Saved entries
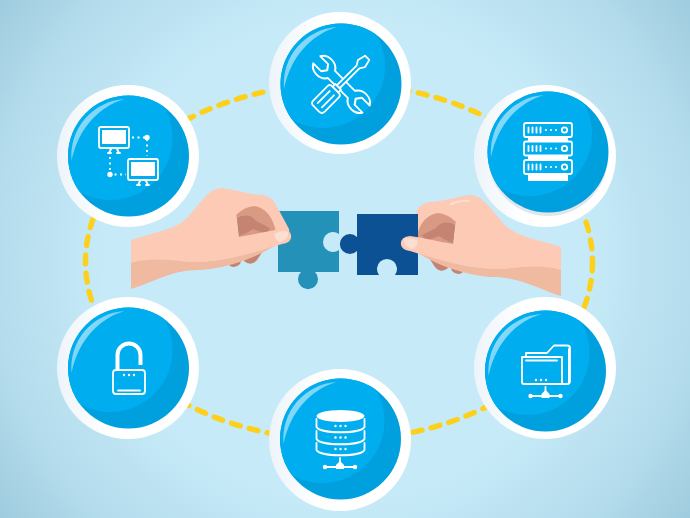
<!DOCTYPE html>
<html lang="en">
<head>
<meta charset="utf-8">
<title>Connected IT services</title>
<style>
:root {
  --sky: #c6eaf8;
  --sky-edge: #9ccadd;
  --blue: #00adef;
  --blue-deep: #00a0de;
  --yellow: #fdd01c;
  --skin: #fccab5;
  --skin-shade: #f0baa1;
  --skin-dark: #d99a84;
  --skin-deep: #c58371;
  --nail: #fddfd2;
  --teal: #2492b8;
  --navy: #0b5193;
  --white: #fff;
}
html, body { margin: 0; }
body { width: 690px; height: 518px; overflow: hidden; background: var(--sky); }
.infographic { display: block; width: 690px; height: 518px; }
.orbit { fill: none; stroke: var(--yellow); stroke-width: 5.4; stroke-linecap: round; stroke-dasharray: 9 9.4; }
.icon { fill: none; stroke: var(--white); stroke-width: 1.8; stroke-linejoin: round; stroke-linecap: round; }
.solid { fill: var(--white); stroke: none; }
.cover { fill: var(--blue); }
.skin { fill: var(--skin); }
.skin-shade { fill: var(--skin-shade); }
.skin-dark { fill: var(--skin-dark); }
.skin-deep { fill: var(--skin-deep); }
.nail { fill: var(--nail); }
</style>
</head>
<body>
<svg class="infographic" viewBox="0 0 690 518" role="img" aria-label="Two hands joining puzzle pieces, surrounded by six linked IT service icons">
  <defs>
    <radialGradient id="sky" gradientUnits="userSpaceOnUse" cx="345" cy="259" r="440">
      <stop offset="0" stop-color="var(--sky)"/>
      <stop offset=".55" stop-color="var(--sky)"/>
      <stop offset=".8" stop-color="#b4dcec"/>
      <stop offset="1" stop-color="var(--sky-edge)"/>
    </radialGradient>
    <linearGradient id="ring-tone">
      <stop offset="0" stop-color="#edf4f9"/>
      <stop offset=".35" stop-color="#fff"/>
    </linearGradient>
    <linearGradient id="shine" x1="0" y1="0" x2="1" y2="1">
      <stop offset="0" stop-color="#fff" stop-opacity=".65"/>
      <stop offset="1" stop-color="#fff" stop-opacity=".25"/>
    </linearGradient>
    <clipPath id="button-edge"><circle r="60.5"/></clipPath>
    <circle id="ring" r="71"/>
    <g id="button">
      <circle r="60.5" fill="var(--blue-deep)"/>
      <circle cx="-18" cy="-18" r="62" fill="var(--blue)" clip-path="url(#button-edge)"/>
      <path d="M-57 5A57 57 0 0 1 -4 -57C-30 -49 -50 -28 -57 5Z" fill="url(#shine)"/>
    </g>
    <g id="palm">
      <path class="skin-deep" d="M226 262Q233 271 240 264L242 258ZM244 261Q251 267 257 260L263 251 246 254Z"/>
      <path class="skin-dark" d="M236 214Q246 202 262 206Q275 212 278 231L262 241 239 238Z"/>
      <path class="skin-deep" d="M237 218Q249 212 256 221L270 228 266 234 253 229 239 238Z"/>
      <path class="skin-dark" d="M239 236L254 230 263 236 250 242Z"/>
      <path class="skin" d="M131 240C155 232 174 230 186 219C198 207 207 189 221 188C235 189 249 195 263 195Q270 196 275 203L289 229Q291 240 282 240L276 232C273 218 267 208 254 206Q244 207 236 215L239 239C226 260 195 270 176 272C160 275 147 284 131 289Z"/>
      <path class="skin-shade" d="M131 263C150 257 171 260 190 262C219 263 251 253 276 245C254 259 226 268 202 270C174 269 156 281 131 289Z"/>
    </g>
    <g id="thumb">
      <path class="skin" d="M190 262C201 246 220 242 238 237C253 235 267 231 282 229Q292 230 291 238Q290 243 282 244C258 251 228 262 190 262Z"/>
      <path class="nail" d="M274 234Q282 229 288 232Q289 239 281 242Q276 242 274 234Z"/>
    </g>
    <g id="server-unit">
      <rect x="524" y="123" width="48" height="14" rx="2" class="cover"/>
      <path d="M528.500 127.500v5M532.500 127.500v5M536.500 127.500v5M540.500 127.500v5"/>
      <circle cx="564.500" cy="130" r="2.700"/>
      <g class="solid"><circle cx="546" cy="130" r="1.100"/><circle cx="551" cy="130" r="1.100"/><circle cx="556" cy="130" r="1.100"/></g>
    </g>
    <g id="monitor">
      <rect x="99" y="127" width="30" height="21" rx="2"/>
      <rect class="solid" x="102" y="130" width="24" height="14"/>
      <path d="M111 149L109 153M117 149L119 153M108 153h3M117 153h3"/>
    </g>
    <g id="status-dots" class="solid">
      <circle r="1.200" cx="-5"/><circle r="1.200"/><circle r="1.200" cx="5"/>
    </g>
    <g id="network-stem">
      <path d="M-15 9H15M0 0V9"/>
      <g class="solid"><circle cx="-15" cy="9" r="2.200"/><circle cx="15" cy="9" r="2.200"/><path d="M-4 11V7L0 3 4 7V11Z"/></g>
    </g>
    <path id="wrench" d="M-5 -28C-12 -25 -13 -15 -5 -11V12C-13 16 -12 26 -5 29V20L0 17 5 20V29C12 26 13 16 5 12V-11C13 -15 12 -25 5 -28V-19L0 -16 -5 -19Z"/>
  </defs>

  <rect id="background" width="690" height="518" fill="url(#sky)"/>
  <ellipse class="orbit" cx="339" cy="262" rx="253.500" ry="178"/>

  <g id="puzzle-and-hands">
    <g transform="translate(692 7) scale(-1 1)"><use href="#palm"/></g>
    <path id="piece-left" fill="var(--teal)" d="M278 211H339V234A10 10 0 1 0 339 250V272H315A10 10 0 1 1 301 272H278Z"/>
    <path id="piece-right" fill="var(--navy)" d="M357 214H418V275H395A10 10 0 1 0 379 275H357V251A10 10 0 1 1 357 237Z"/>
    <use href="#palm"/>
    <use href="#thumb"/>
    <g transform="translate(692 7) scale(-1 1)"><use href="#thumb"/></g>
    <path d="M451 204Q460 200 469 201" fill="none" stroke="var(--nail)" stroke-width="2" stroke-linecap="round"/>
  </g>

  <g id="badge-rings" fill="url(#ring-tone)">
    <use href="#ring" x="340" y="83"/>
    <use href="#ring" x="128" y="156"/>
    <use href="#ring" x="545" y="156"/>
    <use href="#ring" x="128" y="368"/>
    <use href="#ring" x="545" y="368"/>
    <use href="#ring" x="340" y="440"/>
  </g>
  <circle cx="548" cy="156" r="60" fill="#dfe7ec"/>
  <g id="badge-buttons">
    <use href="#button" x="341" y="84"/>
    <use href="#button" x="128.500" y="156"/>
    <use href="#button" x="548" y="152"/>
    <use href="#button" x="128.500" y="368"/>
    <use href="#button" x="545.500" y="371"/>
    <use href="#button" x="340.500" y="439"/>
  </g>

  <g id="tools" class="icon">
    <use href="#wrench" transform="translate(341 84) rotate(-45) scale(1 1.220)"/>
    <g transform="translate(341 84) rotate(45)" class="cover">
      <path d="M-2 4V-24L-5 -29 -3 -37H3L5 -29 2 -24V4Z"/>
      <path d="M-4 4H4V8H-4Z"/>
      <path d="M-8 11Q-8 8 -5 8H5Q8 8 8 11V31Q8 35 4 35H-4Q-8 35 -8 31Z"/>
      <path d="M-3 13V30M3 13V30"/>
    </g>
  </g>

  <g id="linked-computers" class="icon">
    <use href="#monitor"/>
    <use href="#monitor" x="29" y="32"/>
    <path d="M132 137.500H147V156M110 157V174.500H126" stroke-dasharray="2 3.500" stroke-linecap="butt"/>
    <g class="solid"><circle cx="147" cy="137.500" r="2.700"/><circle cx="110" cy="174.500" r="2.700"/></g>
  </g>

  <g id="server-rack" class="icon">
    <path class="solid" d="M528 137h40v4h-40zM528 156h40v4h-40zM528 174h40v7h-40z"/>
    <use href="#server-unit"/>
    <use href="#server-unit" y="18.500"/>
    <use href="#server-unit" y="37"/>
  </g>

  <g id="open-padlock" class="icon">
    <path d="M117.500 369V355A11.500 11.500 0 0 1 140.500 355V365" stroke-width="4" stroke-linecap="butt"/>
    <rect x="113" y="370" width="32" height="24" rx="3"/>
    <path d="M118 390.500H140"/>
    <use href="#status-dots" x="129" y="375"/>
  </g>

  <g id="shared-folder" class="icon">
    <path d="M526 356V353H547L554 345.500H567Q570 345.500 570 348V381Q570 384 567 384H563"/>
    <path d="M569 349V382" stroke-width="2"/>
    <path d="M522 357H562V384H524Q522 384 522 382Z"/>
    <path d="M526 360.500H557"/>
    <use href="#status-dots" x="541" y="380"/>
    <use href="#network-stem" x="545.500" y="387"/>
  </g>

  <g id="database" class="icon">
    <ellipse class="solid" cx="340.500" cy="416" rx="24" ry="6"/>
    <path d="M316.500 419V427C320 434 361 434 364.500 427V419M316.500 431V439C320 446 361 446 364.500 439V431M316.500 443V450C320 457 361 457 364.500 450V443"/>
    <use href="#status-dots" x="340.500" y="426"/>
    <use href="#status-dots" x="340.500" y="437.500"/>
    <use href="#status-dots" x="340.500" y="449"/>
    <use href="#network-stem" x="340" y="458"/>
  </g>
</svg>
</body>
</html>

# [TRY IT]
Each line in the entries above that includes the string "scale" should be extracted.

# [WORKED SOLUTION]
    <g transform="translate(692 7) scale(-1 1)"><use href="#palm"/></g>
    <g transform="translate(692 7) scale(-1 1)"><use href="#thumb"/></g>
    <use href="#wrench" transform="translate(341 84) rotate(-45) scale(1 1.220)"/>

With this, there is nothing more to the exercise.